» **EXERCISE DATA**
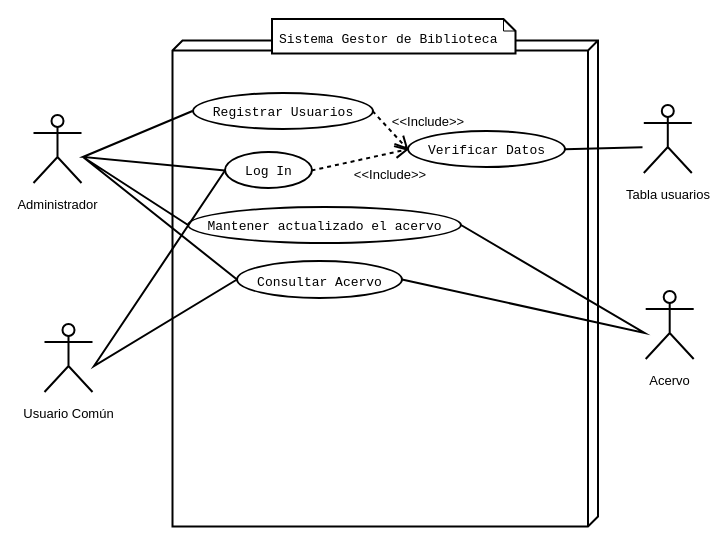
<!DOCTYPE html>
<html lang="es">
<head>
<meta charset="utf-8">
<title>Sistema Gestor de Biblioteca: casos de uso</title>
<style>
:root { --ink: #000; --paper: #fff; --stroke: 2px; }
* { box-sizing: border-box; }
html, body { margin: 0; }
body { background: var(--paper); }
.diagram {
  position: relative; width: 724px; height: 544px; overflow: hidden;
  background: var(--paper); color: var(--ink);
  font: 13px/16px "Liberation Sans", sans-serif;
}
.lines { position: absolute; inset: 0; fill: none; stroke: var(--ink); stroke-width: var(--stroke); stroke-miterlimit: 10; }
.include { stroke-dasharray: 4 4; }
.title {
  position: absolute; left: 279px; top: 32px; margin: 0; white-space: nowrap;
  font: 13px/16px "Liberation Mono", monospace;
}
.use-case {
  position: absolute; height: 38px; padding-top: 4px;
  display: flex; align-items: center; justify-content: center;
  border: var(--stroke) solid var(--ink); border-radius: 50%;
  font: 13px/16px "Liberation Mono", monospace; white-space: nowrap;
}
.register { left: 192px; top: 92px; width: 182px; }
.login { left: 224px; top: 151px; width: 89px; }
.verify { left: 407px; top: 130px; width: 159px; }
.maintain { left: 187px; top: 206px; width: 275px; }
.consult { left: 236px; top: 260px; width: 167px; padding-top: 6px; height: 39px; }
.label { position: absolute; transform: translateX(-50%); white-space: nowrap; }
.include-register { left: 428px; top: 114px; }
.include-login { left: 390px; top: 167px; }
.admin { left: 57.5px; top: 197px; }
.common-user { left: 68.5px; top: 406px; }
.users-table { left: 668px; top: 187px; }
.collection { left: 669.5px; top: 373px; }
</style>
</head>
<body>
<main class="diagram">
  <svg class="lines" width="724" height="544" viewBox="0 0 724 544" aria-hidden="true">
    <defs>
      <g id="actor">
        <circle cy="6" r="6"/>
        <path d="M0 12V42M-24 18H24M-24 68L0 42L24 68"/>
      </g>
      <path id="arrowhead" d="M-12 -6L0 0L-12 6"/>
    </defs>

    <g class="system-box">
      <path d="M172.5 50.5L182.5 40.5H598V516.5L588 526.5H172.5ZM172.5 50.5H588V526.5M588 50.5L598 40.5"/>
    </g>
    <g class="title-note">
      <path fill="var(--paper)" d="M272 19H503.5L515.5 31V53.5H272Z"/>
      <path stroke-width="1" d="M503.5 19V31H515.5"/>
    </g>

    <g class="actors">
      <use href="#actor" x="57.5" y="115"/>
      <use href="#actor" x="68.5" y="324"/>
      <use href="#actor" x="667.8" y="105"/>
      <use href="#actor" x="669.7" y="291"/>
    </g>

    <g class="associations">
      <path d="M192.5 111L83 157L225 170.5M83 157L188 225M83 157L237 279.5"/>
      <path d="M225 170.5L94 366L237 279.5"/>
      <path d="M565 149.3L642.5 147.3"/>
      <path d="M461 225L644.5 333L402 279.5"/>
    </g>

    <g class="includes">
      <path class="include" d="M372.5 111L407 148.5"/>
      <path class="include" d="M311.5 170.5L407 149.5"/>
      <use href="#arrowhead" transform="translate(407 148.5) rotate(47)"/>
      <use href="#arrowhead" transform="translate(407 149.5) rotate(-12)"/>
    </g>
  </svg>

  <h1 class="title">Sistema Gestor de Biblioteca</h1>

  <div class="use-case register">Registrar Usuarios</div>
  <div class="use-case login">Log In</div>
  <div class="use-case verify">Verificar Datos</div>
  <div class="use-case maintain">Mantener actualizado el acervo</div>
  <div class="use-case consult">Consultar Acervo</div>

  <span class="label include-register">&lt;&lt;Include&gt;&gt;</span>
  <span class="label include-login">&lt;&lt;Include&gt;&gt;</span>

  <span class="label admin">Administrador</span>
  <span class="label common-user">Usuario Común</span>
  <span class="label users-table">Tabla usuarios</span>
  <span class="label collection">Acervo</span>
</main>
</body>
</html>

» **WHAT IS EXPECTED**
Which lines of the records contain the word "arrowhead"? Copy each of them.

» **EXPECTED ANSWER**
      <path id="arrowhead" d="M-12 -6L0 0L-12 6"/>
      <use href="#arrowhead" transform="translate(407 148.5) rotate(47)"/>
      <use href="#arrowhead" transform="translate(407 149.5) rotate(-12)"/>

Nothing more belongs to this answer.